Also visit the thingverse page I posted earlier in the thread because I’ve got some other goodies for the enclosure that you might be interested in.

I did, already collected you thing! :wink:

I’m building mine with the following dimensions 27" by 27" by 34".

How is the acrylic keeping the temperature inside? I don’t know if it is a good insulator.

I’m thinking on getting a small Ceramic Heater (15$) tear it apart and hook it with microcontroller and some PID control, to keep the temperature steady during the printer. It could turn on and off the heater and on and off the exhaust fan.

I’ve got some 24x24 acrylic sheets coming from Amazon. My plan was to make something I could break down fairly easy if I needed to transport. The plastic is just wide enough to fit the frame w/ electronics box and long enough to allow movement of the bed. Keeping the filament spool outside would help with tangles.

So I’ll probably use door hinges for most attaching most of the enclosure walls. They seem to be fairly easy to “remove” for break down.

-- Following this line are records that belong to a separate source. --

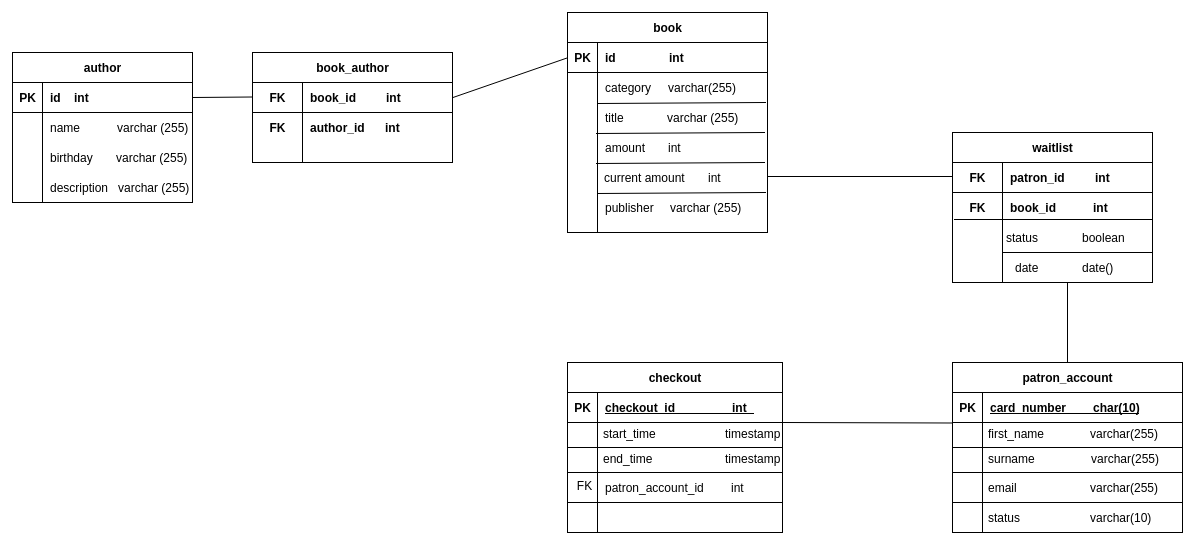
<!DOCTYPE html>
<html lang="en">
<head>
<meta charset="utf-8">
<title>Library database schema</title>
<style>
:root { --ink: #000; --paper: #fff; }
* { box-sizing: border-box; margin: 0; padding: 0; }
body { width: 1200px; height: 545px; overflow: hidden; background: var(--paper); }
.diagram {
  position: relative; width: 1200px; height: 545px; overflow: hidden;
  background: var(--paper); color: var(--ink);
  font: 12px/14px "Liberation Sans", Arial, sans-serif;
}
.connectors { position: absolute; left: 0; top: 0; stroke: var(--ink); stroke-width: 1; }
.entity {
  --key: 30px;
  position: absolute; display: flex; flex-direction: column;
  border: 1px solid var(--ink); background: var(--paper);
}
.entity h2 {
  flex: none; display: flex; align-items: center; justify-content: center;
  height: 30px; border-bottom: 1px solid var(--ink);
  font-size: 12px; line-height: 14px; font-weight: 700;
}
.row {
  position: relative; flex: none; display: grid;
  grid-template-columns: var(--key) var(--name) 1fr;
  height: 30px; white-space: nowrap;
}
.row:last-child { flex: 1; height: auto; }
.row > * { display: flex; align-items: center; min-width: 0; }
.key { justify-content: center; border-right: 1px solid var(--ink); }
.field { padding-left: var(--indent, 7px); }
.ruled { border-bottom: 1px solid var(--ink); }
.compact { height: 25px; }
.compact > .field, .compact > .type { padding-bottom: 3px; }
.strong { font-weight: 700; }
.underlined::after {
  content: ""; position: absolute; left: 37px; top: 20px;
  width: 149px; height: 1px; background: var(--ink);
}
.offset-key { padding: 0 0 4px 4px; }

#author { left: 12px; top: 52px; width: 181px; height: 151px; }
#book-author { --key: 50px; left: 252px; top: 52px; width: 201px; height: 111px; }
#book { left: 567px; top: 12px; width: 201px; height: 221px; }
#waitlist { --key: 50px; left: 952px; top: 132px; width: 201px; height: 151px; }
#checkout { left: 567px; top: 362px; width: 216px; height: 171px; }
#patron-account { left: 952px; top: 362px; width: 231px; height: 171px; }
</style>
</head>
<body>
<main class="diagram">

  <section class="entity" id="author">
    <h2>author</h2>
    <div class="row strong ruled" style="--name:31px"><span class="key">PK</span><span class="field">id</span><span class="type">int</span></div>
    <div class="row" style="--name:74px"><span class="key"></span><span class="field">name</span><span class="type">varchar (255)</span></div>
    <div class="row" style="--name:73px"><span class="key"></span><span class="field">birthday</span><span class="type">varchar (255)</span></div>
    <div class="row" style="--name:75px"><span class="key"></span><span class="field">description</span><span class="type">varchar (255)</span></div>
  </section>

  <section class="entity" id="book-author">
    <h2>book_author</h2>
    <div class="row strong ruled" style="--name:83px"><span class="key">FK</span><span class="field">book_id</span><span class="type">int</span></div>
    <div class="row strong" style="--name:82px"><span class="key">FK</span><span class="field">author_id</span><span class="type">int</span></div>
    <div class="row" style="--name:82px"><span class="key"></span></div>
  </section>

  <section class="entity" id="book">
    <h2>book</h2>
    <div class="row strong ruled" style="--name:71px"><span class="key">PK</span><span class="field">id</span><span class="type">int</span></div>
    <div class="row" style="--name:70px"><span class="key"></span><span class="field">category</span><span class="type">varchar(255)</span></div>
    <div class="row" style="--name:69px"><span class="key"></span><span class="field">title</span><span class="type">varchar (255)</span></div>
    <div class="row" style="--name:70px"><span class="key"></span><span class="field">amount</span><span class="type">int</span></div>
    <div class="row" style="--name:110px;--indent:6px"><span class="key"></span><span class="field">current amount</span><span class="type">int</span></div>
    <div class="row" style="--name:72px"><span class="key"></span><span class="field">publisher</span><span class="type">varchar (255)</span></div>
    <div class="row" style="--name:72px"><span class="key"></span></div>
  </section>

  <section class="entity" id="waitlist">
    <h2>waitlist</h2>
    <div class="row strong ruled" style="--name:92px"><span class="key">FK</span><span class="field">patron_id</span><span class="type">int</span></div>
    <div class="row strong" style="--name:90px"><span class="key">FK</span><span class="field">book_id</span><span class="type">int</span></div>
    <div class="row" style="--name:79px;--indent:3px"><span class="key"></span><span class="field">status</span><span class="type">boolean</span></div>
    <div class="row" style="--name:79px;--indent:12px"><span class="key"></span><span class="field">date</span><span class="type">date()</span></div>
  </section>

  <section class="entity" id="checkout">
    <h2>checkout</h2>
    <div class="row strong ruled underlined" style="--name:134px"><span class="key">PK</span><span class="field">checkout_id</span><span class="type">int</span></div>
    <div class="row compact ruled" style="--name:127px;--indent:5px"><span class="key"></span><span class="field">start_time</span><span class="type">timestamp</span></div>
    <div class="row compact ruled" style="--name:127px;--indent:5px"><span class="key"></span><span class="field">end_time</span><span class="type">timestamp</span></div>
    <div class="row ruled" style="--name:133px"><span class="key offset-key">FK</span><span class="field">patron_account_id</span><span class="type">int</span></div>
    <div class="row" style="--name:133px"><span class="key"></span></div>
  </section>

  <section class="entity" id="patron-account">
    <h2>patron_account</h2>
    <div class="row strong ruled underlined" style="--name:110px"><span class="key">PK</span><span class="field">card_number</span><span class="type">char(10)</span></div>
    <div class="row compact ruled" style="--name:107px;--indent:5px"><span class="key"></span><span class="field">first_name</span><span class="type">varchar(255)</span></div>
    <div class="row compact ruled" style="--name:108px;--indent:5px"><span class="key"></span><span class="field">surname</span><span class="type">varchar(255)</span></div>
    <div class="row ruled" style="--name:107px;--indent:5px"><span class="key"></span><span class="field">email</span><span class="type">varchar(255)</span></div>
    <div class="row" style="--name:107px;--indent:5px"><span class="key"></span><span class="field">status</span><span class="type">varchar(10)</span></div>
  </section>

  <svg class="connectors" width="1200" height="545" viewBox="0 0 1200 545" aria-hidden="true">
    <g id="relations">
      <line x1="193" y1="97.5" x2="252" y2="97"/>
      <line x1="453" y1="97.5" x2="567" y2="58"/>
      <line x1="768" y1="176.5" x2="952" y2="176.5"/>
      <line x1="1067.5" y1="283" x2="1067.5" y2="362"/>
      <line x1="783" y1="422.5" x2="952" y2="423"/>
    </g>
    <g id="book-dividers">
      <line x1="598" y1="103.5" x2="766" y2="102.5"/>
      <line x1="596" y1="133.5" x2="765" y2="132.5"/>
      <line x1="596" y1="163.5" x2="765" y2="162.5"/>
      <line x1="597" y1="193.5" x2="766" y2="192.5"/>
    </g>
    <g id="waitlist-dividers">
      <line x1="954" y1="219.5" x2="1152" y2="219.5"/>
      <line x1="1003" y1="252.5" x2="1152" y2="252.5"/>
    </g>
  </svg>
</main>
</body>
</html>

The filament tube is a dilemma. I was thinking about having the tube stop at the top sheet of acrylic, halfway along the entire x-axis. This way the filament wouldn’t flex too much until the Z axis was maxed out… For those prints, maybe attach an extension to create an angled top for clearance.

Uhmm… I don’t think 24 inches is enough to enable the Y axis bed to travel…

Yes that’s right! 24" is not enough depth!!! You must keep that dimension the same 27", or more. But 27" depth is the minimum!

Yes it holds the heat nicely, especially If you put the exhaust fan in the lower location. But I think it’s a good idea to add a temperature controller and additional heater, especially for difficult to print stuff like polycarbonate. For ABS it’s probably not needed but certainly can’t hurt. The more you can regulate the space, while simultaneously exhausting all the nasty fumes and particles, the better your prints will be.

ps I love my fan/exhaust arrangement it works really well. I just finished a 3 hour Polycarbonate print and didn’t smell anything. And that stuff is nasty. The enclosure is really working well.

Hmm… well guess I need another piece of plastic. :slight_smile: Luckily the local hardware store has 24x18.


I built an enclosure for my TAZ4 quite soon after I received it. As I’m printing at my garage, it gets down to 10c (50F) during wintertime. I placed my TAZ4 to the corner, so I only needed two acrylic sheets for the sides. Top of the enclosure is made from 8mm thick plastic sheet. Sides are attached using magnets, so it is easy to take them off for filament change etc.

I’ve also added a small heater to the right upper corner for extra heating during cold. There’s also a webcam installed so I can monitor my printing inside the house. I’m planning to install a ventilation hose to suck up the fumes outside garage. Enclosure protects printer from wood dust and all the other small particles that are flying inside the garage :slight_smile:

My initial prints were done without enclosure and there was some warping when printing with ABS. After building the enclosure, all warping was gone.